In the third in a series of six major policy speeches, ACT Party Leader Don Brash will tomorrow announce the cornerstone economic policies the party plans to campaign on and fight hard for in the next government.
The speech, delivered to the Workplace Savings Industry Conference in Auckland, sets out an economic package to boost productivity and address the deep structural imbalances in the economy, and would represent a radical step-change from the policies that have brought New Zealand to the brink of economic crisis.
"Our net debt to foreign creditors is around 90 percent of GDP, right up there with Greece, and Australian incomes are on average still 38 percent higher than ours.
"Our productivity growth is among the slowest in the developed world and pathetic compared with the rapid growth of countries in Eastern Europe and Asia.
"Meanwhile 65,000 people between 15 and 24 years of age are unemployed, 38% of young Maori between the age of 15 and 19 are unemployed, and at least 220,000 children are growing up in benefit-dependent households."
Dr Brash said that while the economic package he would announce tomorrow contained sound mainstream policies that economists widely concurred with, of necessity it needed to be bold.
"Expect to hear courageous positions on the hard issues, including the scandalous electoral bribes introduced by the Clark/Cullen government such as interest-free student loans - which Bill English described as 'an election year bribe on an unprecedented scale', but which has been left unchanged.
"You can also expect strong advocacy for radical reform of the RMA and privatisation, and realism about the age of eligibility for New Zealand Superannuation.
"The National Government didn't create the current mess; for the most part it was created by the Clark-Cullen Government.
"Over the past three years, especially with ACT's contribution on such matters as the 90 day probation period and the establishment of the Productivity Commission, National has made a few steps forward.
"But it needs to move further and faster.
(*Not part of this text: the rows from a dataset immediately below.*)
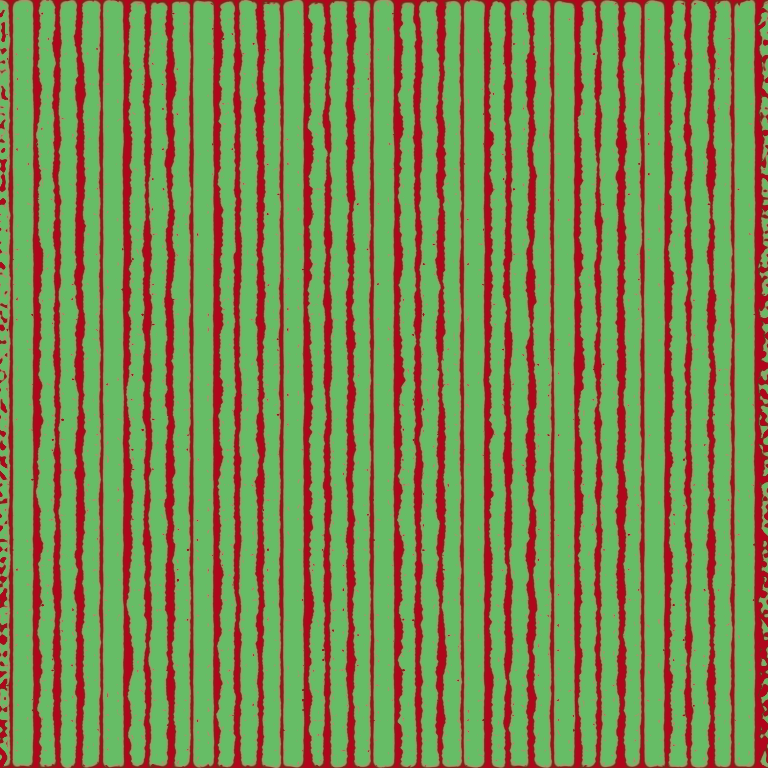
A three.js fragment shader for this pattern:

```glsl
// Ragged red stripes on green: groups of four stripes, one thin and three wide,
// repeat across. Each stripe edge wobbles with its own gradient noise, and the
// signed distance to the nearest edge picks red, green or a faded rim.

varying vec2 vUv;

const float GROUPS = 8.514;      // stripe groups across the canvas
const float FIRST = 0.1275;      // thin stripe of the first group, in groups
const float WRAP = 0.12;         // space kept left of the thin stripe
const float SOFT = 0.009;        // edge smoothing, in groups

const vec3 GREEN = vec3(0.40, 0.74, 0.40);
const vec3 TAN = vec3(0.68, 0.57, 0.42);
const vec3 BROWN = vec3(0.42, 0.18, 0.09);
const vec3 RED = vec3(0.70, 0.02, 0.11);

vec2 gradientAt(vec2 cell) {
  float angle = 6.2832 * fract(sin(dot(cell, vec2(127.1, 311.7))) * 43758.5);
  return vec2(cos(angle), sin(angle));
}

float gradientNoise(vec2 p) {
  vec2 i = floor(p);
  vec2 f = p - i;
  vec2 u = f * f * f * (f * (f * 6.0 - 15.0) + 10.0);
  vec2 e = vec2(1.0, 0.0);
  float low = mix(dot(gradientAt(i), f),
                  dot(gradientAt(i + e.xy), f - e.xy), u.x);
  float high = mix(dot(gradientAt(i + e.yx), f - e.yx),
                   dot(gradientAt(i + e.xx), f - e.xx), u.x);
  return mix(low, high, u.y);
}

// Wobble of one edge along its height, with fine raggedness on top.
float wobble(float seed, float y) {
  float sum = 0.0;
  float gain = 1.0;
  float freq = 2.7;
  for (int i = 0; i < 4; i++) {
    sum += gain * gradientNoise(vec2(seed * 7.0 + 0.37, y * freq + seed * 3.7));
    gain *= 0.68;
    freq *= 2.3;
  }
  return sum;
}

float smoothMin(float a, float b, float k) {
  float h = max(k - abs(a - b), 0.0) / k;
  return min(a, b) - 0.25 * h * h * k;
}

// Signed distance to the stripes, negative inside.
float stripes(vec2 p) {
  vec4 left = vec4(-0.022, 0.240, 0.472, 0.724);
  vec4 right = vec4(0.016, 0.318, 0.538, 0.797);
  vec4 leftRough = vec4(0.018, 0.010, 0.032, 0.034);
  vec4 rightRough = vec4(0.006, 0.046, 0.028, 0.034);
  float shifted = p.x - FIRST + WRAP;
  float group = floor(shifted);
  float x = shifted - group - WRAP;
  float d = 1.0;
  for (int k = 0; k < 4; k++) {
    float seed = 2.0 * (group * 4.0 + float(k)) + 11.0;
    float a = left[k] + leftRough[k] * wobble(seed, p.y);
    float b = right[k] + rightRough[k] * wobble(seed + 1.0, p.y);
    d = min(d, max(a - x, x - b));
  }
  return d;
}

// Signed distance to blots; a higher level makes them rarer.
float blots(vec2 p, float freq, float level) {
  return 0.13 * (level - gradientNoise(p * freq));
}

// Worn red blots along the left and right sides.
float sideWear(vec2 p) {
  float fade = 0.25 * (p.y / GROUPS - 0.5);
  float leftBlots = blots(p + 3.0, 13.0, 0.08 + 2.0 * p.x + fade);
  float rightBlots = blots(p + 9.0, 12.0, 0.04 + fade);
  return min(max(p.x - 0.08, leftBlots), max(8.38 - p.x, rightBlots));
}

// Red rim at the top and bottom ends.
float endRim(vec2 p) {
  float inset = min(p.y, GROUPS - p.y);
  return inset - 0.012 - 0.04 * gradientNoise(vec2(p.x * 6.0, p.y));
}

vec3 paint(float d) {
  vec3 ground = mix(TAN, GREEN, smoothstep(0.0, 0.034, d));
  vec3 ink = mix(BROWN, RED, smoothstep(0.0, 0.030, -d));
  return mix(ink, ground, smoothstep(-SOFT, SOFT, d));
}

void main() {
  vec2 p = vUv * GROUPS;
  float d = stripes(p);
  float specks = max(d - 0.05, blots(p + 21.0, 18.0, 0.54));
  d = smoothMin(min(d, specks), endRim(p), 0.07);
  d = min(d, sideWear(p));
  gl_FragColor = vec4(paint(d), 1.0);
}
```
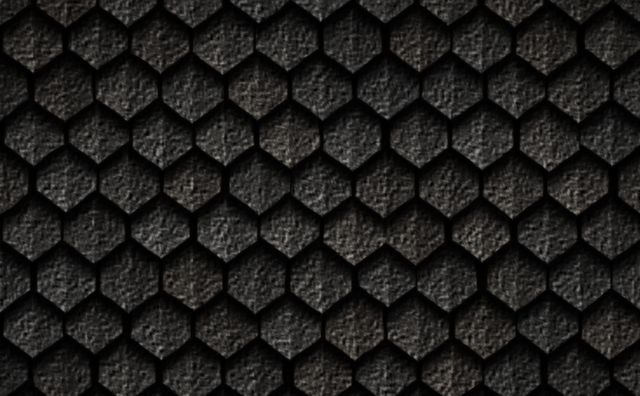
Reproduce this pattern procedurally as a Shadertoy shader.

```glsl
// Overlapping dark leather scales, each a ridged plate with a pointed lower end.
// Staggered rows are laid from the bottom up; every row shades the one beneath
// it, and fine noise relief is lit from the upper left.

float hash(vec2 p) {
    vec3 q = fract(vec3(p.xyx) * 0.1031);
    q += dot(q, q.yzx + 33.33);
    return fract((q.x + q.y) * q.z);
}

float noise(vec2 p) {
    vec2 cell = floor(p), f = fract(p);
    f = f * f * (3.0 - 2.0 * f);
    return mix(mix(hash(cell), hash(cell + vec2(1, 0)), f.x),
               mix(hash(cell + vec2(0, 1)), hash(cell + vec2(1, 1)), f.x), f.y);
}

float grain(vec2 p) {
    return 0.65 * noise(p * 19.0) + 0.35 * noise(p * 37.0 + 7.0);
}

// Position relative to the tip: x from the ridge, y upward.
float scaleDistance(vec2 q, float halfWidth) {
    float side = abs(q.x) - halfWidth;
    float point = (abs(q.x) * 0.75 - q.y) * 0.8;
    return max(side, point);
}

vec3 scaleColor(vec2 q, float d, vec2 id, float relief, float aa) {
    float onRight = smoothstep(-0.012 - aa, 0.012 + aa, q.x);
    float across = abs(q.x) * 2.0;

    // Two sloping faces, fading to dark under the row above
    float leftFace = 0.215 - 0.035 * across;
    float rightFace = 0.135 + 0.06 * across;
    float light = mix(leftFace, rightFace, onRight);
    light *= mix(1.08, 0.6, smoothstep(0.15, 1.1, q.y));
    light *= 0.86 + 0.28 * hash(id + 71.0);

    // Worn ridge and grainy surface
    light += 0.055 * exp(-abs(q.x + 0.01) * 42.0) * (0.5 + noise(q * 14.0 + id));
    light *= 1.0 + 1.5 * relief;
    light += 0.05 * smoothstep(0.12, 0.4, relief);

    // Thin sheen inside the edge, then the dark rolled rim
    light += 0.03 * exp(-pow((d + 0.075) * 35.0, 2.0));
    light = mix(light, 0.018, smoothstep(-0.045, -0.008, d));

    vec3 tint = mix(vec3(1.0, 0.995, 0.98), vec3(1.05, 0.98, 0.91), hash(id + 19.0));
    return max(light, 0.012) * tint;
}

void mainImage(out vec4 fragColor, in vec2 fragCoord) {
    vec2 uv = fragCoord / iResolution.xy;
    float columns = 9.93, rowStep = 0.735;
    float aa = columns / iResolution.x;
    vec2 p = vec2(fragCoord.x, iResolution.y - fragCoord.y) * aa;

    // Gently uneven outlines and shared surface relief
    vec2 bent = p + 0.025 * (vec2(noise(p * 5.0), noise(p * 5.0 + 31.0)) - 0.5);
    float relief = grain(p + 0.018) - grain(p - 0.018);

    vec3 color = vec3(0.018);
    float firstRow = floor((p.y - 1.165) / rowStep);

    for (int i = 3; i >= -1; i--) {
        float row = firstRow + float(i);
        float shift = 0.49 + 0.5 * mod(row, 2.0);
        float column = floor(p.x - shift + 0.5);
        float nearest = 10.0;
        vec2 nearestPos = vec2(0), nearestId = vec2(0);

        // Pick the plate of this row that covers the point
        for (int j = -1; j <= 1; j++) {
            vec2 id = vec2(column + float(j), row) + 40.0;
            vec2 jitter = vec2(hash(id), hash(id + 53.0)) - 0.5;
            vec2 tip = vec2(column + float(j) + shift, 1.165 + row * rowStep);
            tip += jitter * vec2(0.07, 0.13);
            vec2 q = vec2(bent.x - tip.x, tip.y - bent.y);
            q.x += 0.08 * (hash(id + 11.0) - 0.5) * q.y;
            float d = scaleDistance(q, 0.485 + 0.04 * (hash(id + 97.0) - 0.5));
            if (d < nearest) {
                nearest = d;
                nearestPos = q;
                nearestId = id;
            }
        }

        // Cast shadow on the rows below, then lay the plate on top
        color *= 1.0 - 0.93 * (1.0 - smoothstep(0.03, 0.3, nearest));
        vec3 plate = scaleColor(nearestPos, nearest, nearestId, relief, aa);
        color = mix(color, plate, 1.0 - smoothstep(-aa, aa, nearest));
    }

    // Darker corners and upper edge
    vec2 c = uv - vec2(0.5, 0.45);
    color *= 1.12 - 0.85 * dot(c, c);
    fragColor = vec4(clamp(color, 0.0, 1.0), 1.0);
}
```
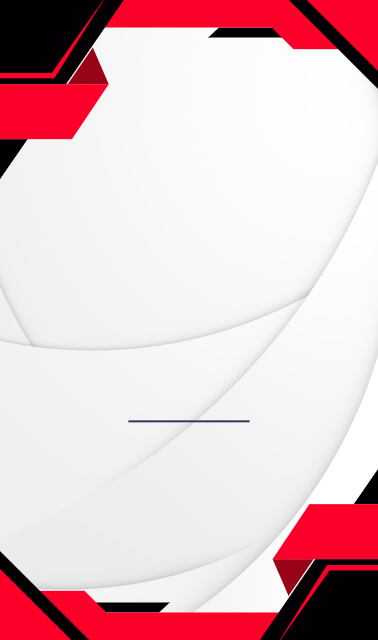
Reproduce this background procedurally as a Shadertoy shader.

```glsl
const vec3 RED = vec3(0.99, 0.0, 0.16);
const vec3 MAROON = vec3(0.60, 0.01, 0.09);
const vec3 BLACK = vec3(0.01, 0.0, 0.01);
const vec3 NAVY = vec3(0.17, 0.22, 0.36);
const vec2 GRID = vec2(452.0, 768.0); // canvas measured in layout units

// Coverage of a shape from its signed distance, one pixel of smoothing
float fill(float d) {
    return clamp(0.5 - d * iResolution.y / GRID.y, 0.0, 1.0);
}

float circle(vec2 p, vec2 centre, float radius) {
    return length(p - centre) - radius;
}

// Crisp outer rim whose shadow fades inwards
float crease(float d, float softness) {
    return fill(d) * exp(min(d, 0.0) / softness);
}

// Layered paper with curved folds
vec3 paper(vec2 p) {
    float sweep = circle(p, vec2(-276.5, -84.5), 780.0);
    float bowl = circle(p, vec2(111.0, -115.0), 535.5);
    float outer = circle(p, vec2(-98.0, 265.7), 572.7);
    float base = circle(p, vec2(78.0, 206.5), 501.0);
    float flap = circle(p, vec2(513.0, 119.0), 560.0);

    float light = mix(0.995, 0.925, smoothstep(0.0, 680.0, length(p - vec2(410.0, 110.0))));
    light += 0.012 * fill(-bowl) * fill(sweep);
    light += 0.012 * fill(-sweep) * smoothstep(150.0, 400.0, p.x);
    light = mix(light, mix(0.95, 1.0, smoothstep(200.0, 400.0, p.x)), fill(-outer));
    light = mix(light, 0.955, fill(-base) * fill(outer) * (1.0 - smoothstep(200.0, 330.0, p.x)));

    light -= 0.13 * crease(sweep, 5.0) * smoothstep(70.0, 260.0, p.x);
    light -= 0.14 * crease(bowl, mix(2.5, 5.0, p.x / GRID.x)) * fill(sweep);
    light -= 0.12 * crease(outer, 7.0);
    light -= 0.13 * crease(base, 5.0) * (1.0 - smoothstep(200.0, 335.0, p.x));
    light -= 0.13 * crease(flap, 4.0) * fill(bowl);
    return vec3(light);
}

// Stepped bar along an edge, ending in a striped corner
vec3 rail(vec3 col, vec2 p) {
    float diagonal = p.x - p.y;
    float tab = max(max(33.0 - p.y, p.y - 45.0),
                    max((diagonal - 293.0) * 0.707, (297.6 - 1.08 * p.y - p.x) * 0.68));
    float bar = min(p.y - 33.0, max(p.y - 59.0, (292.0 - diagonal) * 0.707));
    bar = min(bar, (356.0 - diagonal) * 0.707);
    col = mix(col, BLACK, fill(tab));
    col = mix(col, RED, fill(bar));
    return mix(col, BLACK, fill((abs(diagonal - 356.0) - 10.7) * 0.707));
}

// Slanted panel with a folded ribbon beneath it
vec3 ribbonCorner(vec3 col, vec2 p) {
    float panel = max(p.y - 101.0, (p.x + 0.683 * p.y - 148.0) * 0.826);
    float inlay = max(p.y - 94.0, (p.x + 0.628 * p.y - 124.0) * 0.847);
    float inset = max(p.y - 87.5, (p.x + 0.705 * p.y - 123.5) * 0.817);
    float ribbon = max(abs(p.y - 134.0) - 33.0, (p.x + 0.667 * p.y - 197.4) * 0.832);
    float tail = max(167.0 - p.y, (p.x + 0.6875 * p.y - 147.8) * 0.824);
    vec2 apex = p - vec2(111.0, 57.0);
    float fold = max(p.y - 101.0, max((apex.x - 0.432 * apex.y) * 0.918,
                                      (-apex.x - 0.682 * apex.y) * 0.826));
    col = mix(col, BLACK, fill(tail));
    col = mix(col, MAROON, fill(fold));
    col = mix(col, RED, fill(ribbon));
    col = mix(col, BLACK, fill(panel));
    return mix(col, RED, fill(max(inlay, -inset)));
}

void mainImage(out vec4 fragColor, in vec2 fragCoord) {
    // Layout runs downwards from the top left
    vec2 uv = fragCoord / iResolution.xy;
    vec2 p = vec2(uv.x, 1.0 - uv.y) * GRID;
    vec3 col = paper(p);

    // Divider
    vec2 rule = abs(p - vec2(226.0, 505.6)) - vec2(72.3, 1.2);
    col = mix(col, NAVY, fill(max(rule.x, rule.y)));

    // The frame repeats after half a turn
    for (int side = 0; side < 2; side++) {
        float turned = float(side);
        vec2 q = mix(p, GRID - p, turned);
        col = rail(col, q);
        col = ribbonCorner(col, q + 4.0 * turned);
    }
    fragColor = vec4(col, 1.0);
}
```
I can't sit by and watch the country sliding downhill while our bright young people continue to leave in droves."
Dr Brash said his motivation for returning to Parliament was to help create a better New Zealand for his children and grandchildren.
"This is, perhaps, a rather extreme example of special interest politics, but I make no apology because what's good for my children and grand-children is good for your children and grand-children also.
"I see no reason why New Zealand can't again lead the world in living standards, with good jobs paying good wages for all New Zealanders. We can eliminate poverty and give our children and grandchildren the option of having a good life here or a good life abroad. It's just going to take some vision and courage, and ACT has plenty of that to offer," Dr Brash concluded.